“DPI are looking at ways to support increased spat production and seeking government support for additional funding for spat. The inroads made by DPI for disease resistant, faster growing Sydney Rock Oysters are important to fast- track industry recovery.”
But he said what is also helping the industry recover is the real-time water quality data project which he described as “ground-breaking” as it will help farmers manage their leases better and increase harvest opening times.
Sue McIntyre, a former NSW Farmers Oyster Committee Member who also farms at Pambula Lake, has suffered through bushfires, COVID and the floods, which claimed 40 per cent of stock and large parts of infrastructure in Pambula Lake.

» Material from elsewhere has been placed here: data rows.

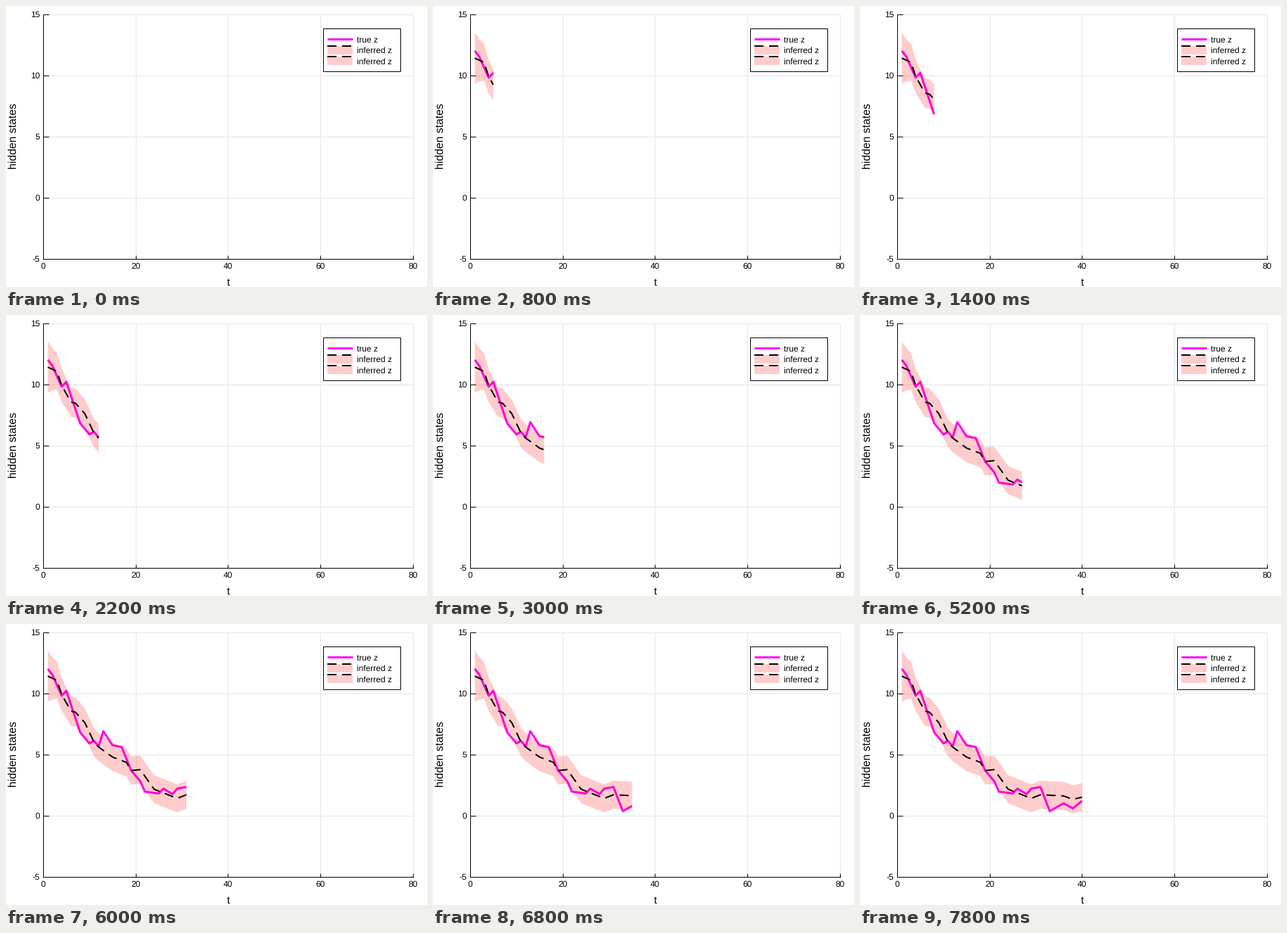
Recreate the animation shown at these times as a matplotlib script. Size 600 by 400 pixels, loop 8000 ms.

```python
import numpy as np
import matplotlib.pyplot as plt
from matplotlib.animation import FuncAnimation
from matplotlib.patches import Polygon, Rectangle

W, H, DPI = 600, 400, 100
PT = 72 / DPI  # points per pixel
LEFT, RIGHT, TOP, BOTTOM = 53, 580, 11.6, 359.6
STEPS = 40
MAGENTA, RED, GRID = "#ff00ff", "#ff0000", "#e5e5e5"
DASH = (0, (6.5, 4))

plt.rcParams["font.family"] = "Liberation Sans"
plt.rcParams["text.hinting"] = "none"


def path(*turns):
    """Straight runs between (time, value) turning points."""
    return np.interp(t, *zip(*turns))


t = np.arange(1, STEPS + 1)
true_z = path((1, 12), (2, 11.5), (4, 9.8), (5, 10.2), (8, 6.8), (10, 5.9),
              (11, 6.1), (12, 5.65), (13, 6.9), (15, 5.75), (17, 5.6),
              (19, 3.7), (21, 2.8), (22, 1.95), (25, 1.8), (26, 2.2),
              (28, 1.75), (29, 2.2), (31, 2.33), (33, 0.35), (36, 1),
              (38, 0.58), (40, 1.2))
mean_z = path((1, 11.4), (3, 11.05), (4, 9.9), (6, 8.55), (7, 8.45),
              (9, 7.6), (11, 6), (12, 5.6), (15, 4.78), (18, 4.35),
              (19, 3.68), (21, 3.75), (24, 2.15), (29, 1.4), (31, 1.7),
              (36, 1.6), (38, 1.32), (40, 1.5))
spread = 1.15 + 0.95 * np.exp(-0.5 * (t - 1))


def px(v):
    return LEFT + v * (RIGHT - LEFT) / 80


def py(v):
    return BOTTOM - (v + 5) * (BOTTOM - TOP) / 20


fig = plt.figure(figsize=(W / DPI, H / DPI), dpi=DPI, facecolor="white")
ax = fig.add_axes([0, 0, 1, 1])
ax.set_xlim(0, W)
ax.set_ylim(H, 0)
ax.axis("off")


def line(x, y, color="black", width=1, z=2, **kw):
    return ax.plot(x, y, color=color, lw=width * PT, zorder=z,
                   solid_capstyle="butt", dash_capstyle="butt",
                   solid_joinstyle="round", dash_joinstyle="round", **kw)[0]


def label(x, y, text, size, **kw):
    ax.text(x, y, text, fontsize=size * PT, va="baseline", zorder=9, **kw)


# Grid, ticks and axis lines
for v in range(0, 81, 20):
    x = round(px(v))
    line([x, x], [TOP, BOTTOM], GRID, z=1)
    line([x, x], [BOTTOM, BOTTOM - 5])
    label(x + 0.3, 374, str(v), 12, ha="center")
for v in range(-5, 16, 5):
    y = py(v)
    line([LEFT, RIGHT], [y, y], GRID, z=1)
    line([LEFT, LEFT + 8], [y, y])
    label(48, y + 4.4, str(v), 12, ha="right")
line([LEFT, LEFT], [TOP, BOTTOM + 1])
line([LEFT, RIGHT + 1], [BOTTOM, BOTTOM])
label(317, 397.5, "t", 15, ha="center")
label(14.5, 185.5, "hidden states", 15.8, ha="center", rotation=90,
      rotation_mode="anchor")

# Legend
ax.add_patch(Rectangle((452, 32), 110, 61, fc="white", ec="black", lw=PT,
                       zorder=6))
line([458, 494], [47.4, 47.4], MAGENTA, 3, z=7)
label(500, 52, "true z", 12)
for y, base in ((57, 67), (72, 83)):
    ax.add_patch(Rectangle((458, y), 36, 12, fc=RED, alpha=0.2, lw=0,
                           zorder=7))
    line([458, 494], [y, y], width=2, z=8, ls=DASH)
    label(500, base, "inferred z", 12)

# Growing curves; the band lies over the true path
true_line = line([], [], MAGENTA, 3, z=3)
band = ax.add_patch(Polygon(np.zeros((3, 2)), fc=RED, alpha=0.2, lw=0,
                            zorder=4))
mean_line = line([], [], width=2, z=5, ls=DASH)


def draw(i):
    n = i + 1
    x, m, s = px(t[:n]), mean_z[:n], spread[:n]
    true_line.set_data(x, py(true_z[:n]))
    mean_line.set_data(x, py(m))
    edge = np.concatenate([py(m + s), py(m - s)[::-1]])
    band.set_xy(np.column_stack([np.concatenate([x, x[::-1]]), edge]))
    for artist in (true_line, mean_line, band):
        artist.set_visible(n > 1)
    return true_line, band, mean_line


anim = FuncAnimation(fig, draw, frames=STEPS, interval=200, repeat=True,
                     repeat_delay=0)
plt.show()
```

“We have been here for 24 years and we’ve never had the flood come up into our oyster sheds, but we had about 25 centimetres of water flow through, so it was a huge flood,” Sue says.
The issues of farming in one of the most complex ecosystems in the world is not lost on Sue.
“Water quality is a really big factor for the oyster industry and that is why we spend a lot of time working with council and Local Land Services to make sure activities in the catchment including housing developments and agriculture have controlled offsite run-off,” she says.
“It is about educating catchment landholders about the downstream impact.”
Sue is also a supporter of the data project to reduce estuary closure time.
“A lot of the information that they are gathering is around algae loads that are coming into the lake,” she says.
“We are particularly interested in whether there is contamination from humans or birdlife coming into the estuaries as this is going to have different impacts on human health depending on where the contamination is coming from.”
NSW Farmers is also working with OceanWatch to deliver an education project to help oyster farmers strengthen for the future. An oyster marketing program is also set to run later this year.
How ‘real time’ water data helps oyster farmers:
- The Environmental Risk Management System: Innovation for Resilience in the NSW Oyster Industry program has resulted in the installation of electronic water sensors in 13 oyster producing estuaries in NSW as part of a Food Agility Cooperative Research Centre project.
- The sensors measure salinity and water temperature, and this data is transmitted in real time to oyster farmers’ phones to help them with farm business planning.
- The data is also used by NSW authorities when deciding on estuary closures.
- The project includes studying weekly oyster, bacteria and algae samples, oyster growth data and nutrient levels in certain estuaries.
- The system is expected to increase oyster farm productivity by 6.1 per cent with 21 days of extra harvesting time per harvest area added each year.
- This alone could grow the sector by $3.48 million each year.
- They also look at bacteria and algae samples and provide monthly oyster growth data in selected estuaries.
- The project will link with land managers to ensure that project outcomes result in long term risk reduction and risk management for the oyster industry.
- NSW Farmers is partnering with oyster farmers, Food Agility Cooperative Research Centre, University of Technology Sydney and the Western Australian Agriculture Authority on this innovation.
- Two other projects will launch later this year to help the industry recover. These include education for oyster farmers and a retail marketing campaign.
If you enjoyed this story on the NSW oyster industry, you may like this read this article on why this is a unique season for truffle farming.